Task objective: In the records, find every line with the word "pixel" and copy it out.

Plain-text document sources:
☆ ☆ ☆ ☆ ☆ ☆ ☆

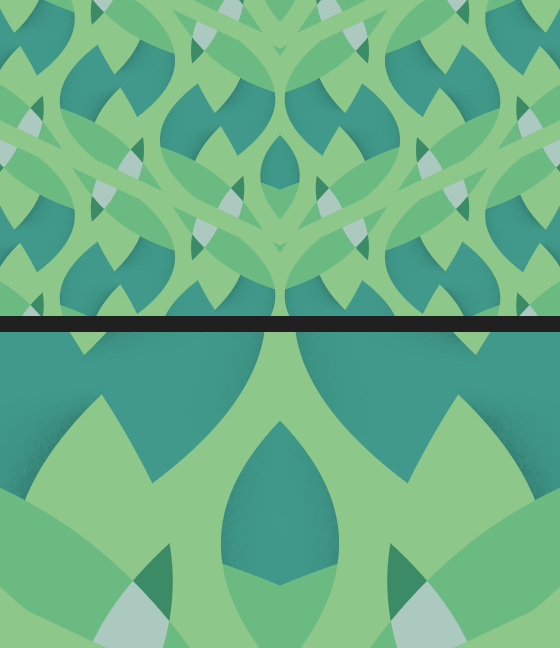
Top, the full canvas; bottom, a detail of the centre.
Reproduce this pattern procedurally as a WebGL 2 fragment shader.

```glsl
#version 300 es
precision highp float;
// Mirrored lattice of cut-paper leaves: each cell has a teal window pierced by
// two leaf tips, and two crossed blades under a pale band, built from parabolic
// edges with half-turn symmetry. Columns step sideways; rows repeat vertically.
uniform vec2 u_resolution;
out vec4 fragColor;

float hash(vec2 p) {
  p = fract(p * vec2(0.1031, 0.1137));
  p += dot(p, p.yx + 33.33);
  return fract((p.x + p.y) * p.x * 17.0);
}

// Approximate distance to the right of x = c.x + c.y*y + c.z*y*y
float bow(vec2 q, vec3 c) {
  float slope = c.y + 2.0 * c.z * q.y;
  return (q.x - c.x - q.y * (c.y + c.z * q.y)) * inversesqrt(1.0 + slope * slope);
}

// Round left rim of the window, positive inside
float rim(vec2 q) {
  return bow(q + vec2(79.0, -28.0), vec3(0.0, 0.0, q.y < 28.0 ? 0.0086 : 0.0077));
}

// Upper edge of the broad blade, positive below it
float crest(vec2 q) {
  float cubic = 0.000019 * (q.x + 32.0) * (q.x - 18.0) * (q.x - 63.0);
  return bow(q.yx - vec2(cubic, 0.0), vec3(77.2, 0.824, 0.006));
}

// Pointed leaf between two bowed edges meeting at its tip
float leaf(vec2 q, vec2 left, vec2 right) {
  return min(bow(q, vec3(0.0, left)), -bow(q, vec3(0.0, right)));
}

float tipLeaf(vec2 q) {
  return leaf(q - vec2(4.0, 9.0), vec2(-1.05, 0.0067), vec2(0.65, -0.002));
}

// Soft shadow cast to the left of the leaf tip and along the rim
float shadow(vec2 q) {
  float away = -bow(q - vec2(4.0, 9.0), vec3(0.0, -1.05, 0.0067));
  float byLeaf = exp(-max(away, 0.0) / 9.0) * step(0.0, away) * smoothstep(4.0, 24.0, q.y);
  float byRim = exp(-max(rim(q), 0.0) / 7.0) * smoothstep(-35.0, 20.0, q.y);
  return max(byLeaf, 0.6 * byRim);
}

void main() {
  float pixel = 768.0 / u_resolution.x;
  vec2 p = gl_FragCoord.xy * pixel;
  p.y = u_resolution.y * pixel - p.y;
  float grain = hash(floor(p / 1.5));
  p.x = 384.0 - abs(p.x - 384.0);

  vec3 pale = vec3(0.553, 0.780, 0.537);
  vec3 green = vec3(0.416, 0.729, 0.510);
  vec3 teal = vec3(0.250, 0.600, 0.540);
  vec3 deep = vec3(0.230, 0.550, 0.400);
  vec3 grey = vec3(0.670, 0.790, 0.750);
  vec3 color = pale;

  for (int i = -2; i <= 2; i++) {
    float column = float(i);
    vec2 cell = p - vec2(161.0 + 137.5 * column, 111.0 + 55.0 * column - 2.0 * column * column);

    // Teal window with grainy shadows
    vec2 q = vec2(cell.x, mod(cell.y + 135.0, 270.0) - 135.0);
    float window = min(min(rim(q), rim(-q)), -max(crest(q), crest(-q)));
    window = min(window, -max(tipLeaf(q), tipLeaf(-q)));
    float shade = max(shadow(q), shadow(-q)) * (0.75 + 0.5 * grain);
    vec3 fill = mix(teal, vec3(0.19, 0.47, 0.42), clamp(shade, 0.0, 1.0) * 0.7);
    color = mix(color, fill, clamp(window / pixel + 0.5, 0.0, 1.0));

    // Crossed blades, repeated by a half turn
    for (int k = 0; k < 2; k++) {
      vec2 h = k == 0 ? cell : -cell;
      h.y = mod(h.y + 100.0, 270.0) - 100.0;
      float aboveBand = (122.0 + 0.47 * h.x - h.y) * 0.905;
      float broad = min(min(rim(h), crest(h)), aboveBand);
      float narrow = leaf(h - vec2(35.0, 77.0), vec2(-1.09, 0.0069), vec2(0.17, -0.0049));
      narrow = min(narrow, aboveBand);
      float broadMask = clamp(broad / pixel + 0.5, 0.0, 1.0);
      float narrowMask = clamp(narrow / pixel + 0.5, 0.0, 1.0);
      float below = clamp(crest(h) / pixel + 0.5, 0.0, 1.0);
      color = mix(color, green, broadMask);
      color = mix(color, mix(deep, grey, below), narrowMask);
    }
  }
  fragColor = vec4(color, 1.0);
}
```
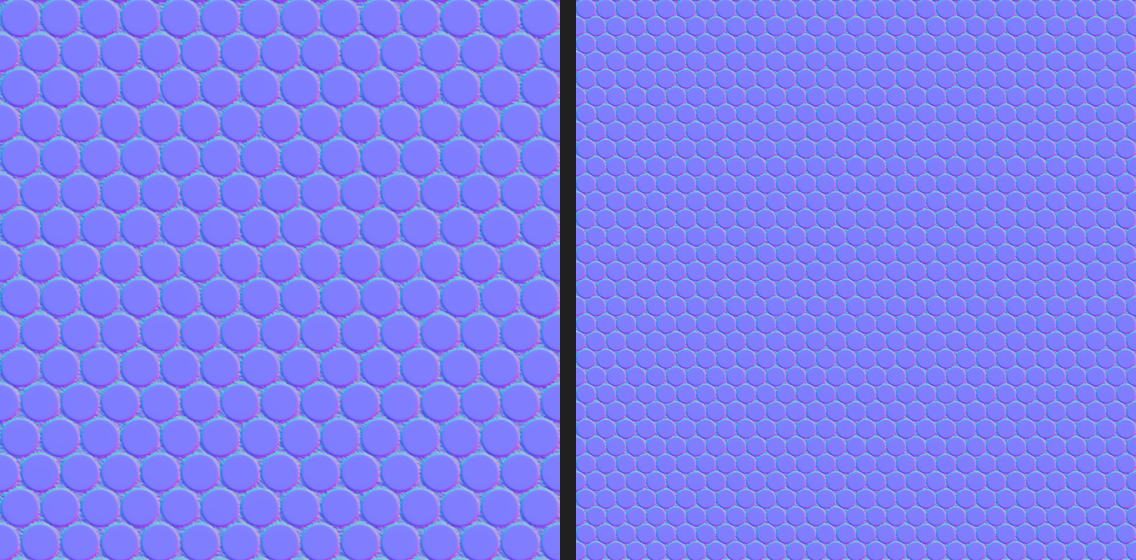
Left, the tile; right, the same tile 2 across and 2 down.
A WebGL 2 fragment shader for this texture map:

```glsl
#version 300 es
precision highp float;

uniform vec2 u_resolution;
out vec4 fragColor;

const vec2 GRID = vec2(14.0, 16.0);   // discs across, rows down
const float RADIUS = 0.0339;
const float RIM_INSIDE = 0.0024;
const float RIM_OUTSIDE = 0.0036;
const float RIM_SLOPE = 0.56;
const float DOME_SLOPE = 0.07;
const float TILT = 0.012;
const float GROUT_SOFTENING = 0.16;
const vec2 FLAT_BIAS = vec2(0.0, -0.015);
const vec2 GROUT_BIAS = vec2(0.02, 0.13);

float hash(vec2 p) {
    return fract(sin(dot(p, vec2(127.1, 311.7))) * 43758.5453);
}

// Value noise that wraps after a whole number of cells
float wrapNoise(vec2 p, float period) {
    vec2 cell = floor(p);
    vec2 f = p - cell;
    f = f * f * (3.0 - 2.0 * f);
    vec2 a = mod(cell, period);
    vec2 b = mod(cell + 1.0, period);
    float low = mix(hash(a), hash(vec2(b.x, a.y)), f.x);
    float high = mix(hash(vec2(a.x, b.y)), hash(b), f.x);
    return mix(low, high, f.y);
}

// Downhill direction of the noise, used as a surface slope
vec2 noiseSlope(vec2 uv, float period) {
    vec2 p = uv * period;
    vec2 e = vec2(0.5, 0.0);
    return vec2(wrapNoise(p - e.xy, period) - wrapNoise(p + e.xy, period),
                wrapNoise(p - e.yx, period) - wrapNoise(p + e.yx, period));
}

// Offset from the nearest disc centre in xy, wrapped disc index in zw
vec4 nearestDisc(vec2 uv, vec2 grid) {
    float baseRow = floor(uv.y * grid.y);
    vec4 best = vec4(1.0, 1.0, 0.0, 0.0);
    for (int i = -1; i <= 1; i++) {
        float row = baseRow + float(i);
        float shift = 0.5 * mod(row, 2.0);
        float column = floor(uv.x * grid.x - shift + 0.5);
        vec2 offset = uv - vec2(column + shift, row + 0.5) / grid;
        if (dot(offset, offset) < dot(best.xy, best.xy)) {
            best = vec4(offset, mod(vec2(column, row), grid));
        }
    }
    return best;
}

// Steepness of the rounded rim, fading into the disc and the grout
float rimProfile(float edge, float inner, float outer) {
    float t = edge / (edge < 0.0 ? inner : outer);
    return exp(-t * t);
}

vec2 discSlope(vec2 offset, vec2 id, float radius) {
    float ratio = min(length(offset) / radius, 1.0);
    vec2 tilt = vec2(hash(id + 3.7), hash(id + 19.3)) - 0.5;
    return FLAT_BIAS + tilt * TILT + offset / radius * DOME_SLOPE * pow(ratio, 5.0);
}

vec2 groutSlope(vec2 uv) {
    vec2 coarse = noiseSlope(uv, 128.0);
    vec2 fine = noiseSlope(uv, 288.0);
    return GROUT_BIAS + 0.22 * coarse + 0.6 * fine;
}

// Softening shortens the normal, as fine grain averages its directions
vec3 encodeNormal(vec2 slope, float softening) {
    return normalize(vec3(slope, 1.0)) * (1.0 - softening) * 0.5 + 0.5;
}

void main() {
    vec2 uv = gl_FragCoord.xy / u_resolution;
    float pixel = 1.0 / min(u_resolution.x, u_resolution.y);

    vec4 disc = nearestDisc(uv, GRID);
    float dist = length(disc.xy);
    float edge = dist - RADIUS;
    vec2 outward = disc.xy / max(dist, 0.0001);

    // Smooth disc top over rough grout
    float blend = max(0.0012, 0.75 * pixel);
    float grout = smoothstep(-blend, blend, edge);
    vec2 slope = mix(discSlope(disc.xy, disc.zw, RADIUS), groutSlope(uv), grout);

    // Rounded rim
    slope += outward * RIM_SLOPE * rimProfile(edge, RIM_INSIDE, RIM_OUTSIDE);

    fragColor = vec4(encodeNormal(slope, GROUT_SOFTENING * grout), 1.0);
}
```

☆ ☆ ☆ ☆ ☆ ☆ ☆

Exercise answer:
  float pixel = 768.0 / u_resolution.x;
  vec2 p = gl_FragCoord.xy * pixel;
  p.y = u_resolution.y * pixel - p.y;
    color = mix(color, fill, clamp(window / pixel + 0.5, 0.0, 1.0));
      float broadMask = clamp(broad / pixel + 0.5, 0.0, 1.0);
      float narrowMask = clamp(narrow / pixel + 0.5, 0.0, 1.0);
      float below = clamp(crest(h) / pixel + 0.5, 0.0, 1.0);
    float pixel = 1.0 / min(u_resolution.x, u_resolution.y);
    float blend = max(0.0012, 0.75 * pixel);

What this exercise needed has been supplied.